Um, Why don't we start with Ross, um, Ross and I have been worked on transactions together. We actually ended up speaking on something together that actually prompted me that I could take a different direction in my career, when I was sitting there on a panel, talking about all the barriers to innovation and decided instead of being a barrier I'd like to, to be somebody who can help navigate it or advocate for it.
Um, so I'd love to hear what you'd like to leave the audience with Ross.
Ross: Yeah, I think, I think I'd like to leave the audience with is just a point Rene made. I want to emphasize, which is, you know, we can look at a technology like virtual, virtual care telemedicine in a very narrow way. It's just like another tool for physicians. Or where we can look at a technology like virtual care as, as somebody that could, that could open up a new way of practicing medicine and, and result in meaningful positive change. And, um, you know, and how we do things like primary care and behavioral health. And I think depending on the lens of what you look at these technologies, you're going to have very different ideas as to the potential and the advice you give the clients is going to be different. The, the policies you advocate for will be different.
And I would just urge everybody to think more broadly about like the power of these technologies. And it's not, it's not simply like in the case of telemedicine, it's not simply, um, you know giving a doctor the ability to do Zoom with a patient or Skype with a patient. There's, there's a lot more to it. There's a lot more power in this, in this modality and we need to harness it.
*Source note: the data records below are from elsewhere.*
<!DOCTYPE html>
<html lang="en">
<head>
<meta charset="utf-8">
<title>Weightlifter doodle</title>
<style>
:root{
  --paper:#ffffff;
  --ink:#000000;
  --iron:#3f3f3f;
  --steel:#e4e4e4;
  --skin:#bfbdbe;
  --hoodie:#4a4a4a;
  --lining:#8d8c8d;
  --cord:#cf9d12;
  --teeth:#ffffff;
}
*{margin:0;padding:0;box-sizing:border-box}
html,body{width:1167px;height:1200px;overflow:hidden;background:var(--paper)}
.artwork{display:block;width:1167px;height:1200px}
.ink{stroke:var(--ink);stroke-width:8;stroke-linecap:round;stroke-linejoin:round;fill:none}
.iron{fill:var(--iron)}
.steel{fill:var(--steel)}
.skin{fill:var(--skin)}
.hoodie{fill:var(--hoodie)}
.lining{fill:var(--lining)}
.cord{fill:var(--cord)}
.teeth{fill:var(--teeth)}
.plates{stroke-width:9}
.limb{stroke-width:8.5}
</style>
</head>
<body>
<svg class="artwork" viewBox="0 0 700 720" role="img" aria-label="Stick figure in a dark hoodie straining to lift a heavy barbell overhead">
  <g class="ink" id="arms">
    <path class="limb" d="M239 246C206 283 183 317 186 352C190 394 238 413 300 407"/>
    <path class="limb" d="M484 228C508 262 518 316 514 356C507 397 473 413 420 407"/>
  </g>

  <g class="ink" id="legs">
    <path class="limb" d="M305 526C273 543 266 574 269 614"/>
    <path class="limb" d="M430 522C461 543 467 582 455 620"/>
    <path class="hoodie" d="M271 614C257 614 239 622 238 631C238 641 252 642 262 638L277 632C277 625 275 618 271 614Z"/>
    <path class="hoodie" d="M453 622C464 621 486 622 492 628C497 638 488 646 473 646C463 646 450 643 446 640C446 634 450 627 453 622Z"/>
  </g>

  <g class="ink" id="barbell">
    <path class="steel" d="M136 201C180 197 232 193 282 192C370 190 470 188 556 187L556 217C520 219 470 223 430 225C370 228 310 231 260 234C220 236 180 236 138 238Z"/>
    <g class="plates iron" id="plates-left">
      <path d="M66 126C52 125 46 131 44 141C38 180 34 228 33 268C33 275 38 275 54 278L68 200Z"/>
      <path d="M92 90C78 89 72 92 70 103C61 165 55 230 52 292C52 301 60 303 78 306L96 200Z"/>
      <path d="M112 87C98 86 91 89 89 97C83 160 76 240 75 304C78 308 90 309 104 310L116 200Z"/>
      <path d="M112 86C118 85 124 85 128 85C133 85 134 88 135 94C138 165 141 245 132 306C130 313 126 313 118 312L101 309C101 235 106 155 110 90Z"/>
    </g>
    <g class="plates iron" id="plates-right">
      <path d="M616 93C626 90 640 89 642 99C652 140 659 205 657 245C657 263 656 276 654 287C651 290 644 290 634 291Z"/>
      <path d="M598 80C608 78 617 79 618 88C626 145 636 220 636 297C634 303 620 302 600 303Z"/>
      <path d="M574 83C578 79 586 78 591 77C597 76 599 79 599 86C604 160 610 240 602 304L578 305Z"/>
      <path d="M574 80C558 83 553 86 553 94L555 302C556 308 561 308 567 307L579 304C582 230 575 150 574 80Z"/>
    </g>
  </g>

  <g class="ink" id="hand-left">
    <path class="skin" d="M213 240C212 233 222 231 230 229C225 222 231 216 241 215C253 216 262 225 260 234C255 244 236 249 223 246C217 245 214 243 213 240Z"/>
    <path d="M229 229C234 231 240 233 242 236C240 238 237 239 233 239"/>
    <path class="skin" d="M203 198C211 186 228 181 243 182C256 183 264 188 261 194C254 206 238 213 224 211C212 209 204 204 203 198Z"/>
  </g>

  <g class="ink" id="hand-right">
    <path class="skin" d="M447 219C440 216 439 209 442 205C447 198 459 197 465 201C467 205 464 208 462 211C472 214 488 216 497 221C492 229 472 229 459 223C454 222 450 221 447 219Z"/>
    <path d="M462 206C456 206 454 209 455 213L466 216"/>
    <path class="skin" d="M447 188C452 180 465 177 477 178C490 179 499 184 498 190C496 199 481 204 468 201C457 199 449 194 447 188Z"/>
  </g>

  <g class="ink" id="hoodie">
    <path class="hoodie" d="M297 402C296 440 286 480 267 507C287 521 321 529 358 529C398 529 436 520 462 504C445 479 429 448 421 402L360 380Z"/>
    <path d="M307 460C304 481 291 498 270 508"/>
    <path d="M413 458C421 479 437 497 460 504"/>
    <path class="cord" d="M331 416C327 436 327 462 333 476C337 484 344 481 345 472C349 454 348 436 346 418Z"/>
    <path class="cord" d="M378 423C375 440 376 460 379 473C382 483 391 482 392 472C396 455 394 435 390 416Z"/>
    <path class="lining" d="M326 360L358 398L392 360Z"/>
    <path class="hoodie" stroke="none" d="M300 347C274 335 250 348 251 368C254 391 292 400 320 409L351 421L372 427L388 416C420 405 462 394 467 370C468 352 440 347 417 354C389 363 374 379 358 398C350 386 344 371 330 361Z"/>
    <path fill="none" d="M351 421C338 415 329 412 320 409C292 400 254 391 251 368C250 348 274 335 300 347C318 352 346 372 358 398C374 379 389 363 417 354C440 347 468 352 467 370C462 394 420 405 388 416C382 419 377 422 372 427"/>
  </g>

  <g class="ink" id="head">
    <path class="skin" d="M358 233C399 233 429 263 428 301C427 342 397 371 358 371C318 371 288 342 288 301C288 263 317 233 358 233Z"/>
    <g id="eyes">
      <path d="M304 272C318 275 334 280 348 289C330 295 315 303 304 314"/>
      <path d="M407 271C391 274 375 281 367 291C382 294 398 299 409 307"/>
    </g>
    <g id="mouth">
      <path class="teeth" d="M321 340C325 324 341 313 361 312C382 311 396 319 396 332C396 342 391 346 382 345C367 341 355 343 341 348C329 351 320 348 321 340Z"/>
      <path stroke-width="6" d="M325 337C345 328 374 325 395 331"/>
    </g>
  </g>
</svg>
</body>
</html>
Sarah: Great. Rene, what would you like to leave the audience with? And, um, what would you want them to know?
Rene: I think we were at an inflection point in many ways, there are tremendous difficulties, um, that have been exposed, um, by COVID-19. But I think they also present tremendous opportunity. Um, and technology is part of that opportunity.
It's not a panacea obviously, but I think it's a significant aspect of how we can reimagine what health care looks like. It can be an important aspect of how we democratize healthcare, how we increase access to healthcare services for all Americans. And so this is an opportunity for us to do that because I think people's eyes have been opened in a way that wasn't the case pre-pandemic.
And so if we don't take advantage of this opportunity, what another six to eight months, I'm afraid we're just going to go back in many ways to pre-pandemic days with slow changes here and there at the margins without actually taking the opportunity to potentially revolutionize the healthcare system for the better.
Sarah: Thanks Rene. I think that's a great way to end this podcast and I, I really appreciate, uh, Rene and Ross, you joining us today. Um, all those on the audience, please check out the AHLA, um, coronavirus hub. There's actually other podcasts there. There's other, uh, AHLA GC Roundtable podcasts that you can listen to.
And I really appreciate everyone joining us today. Thank you.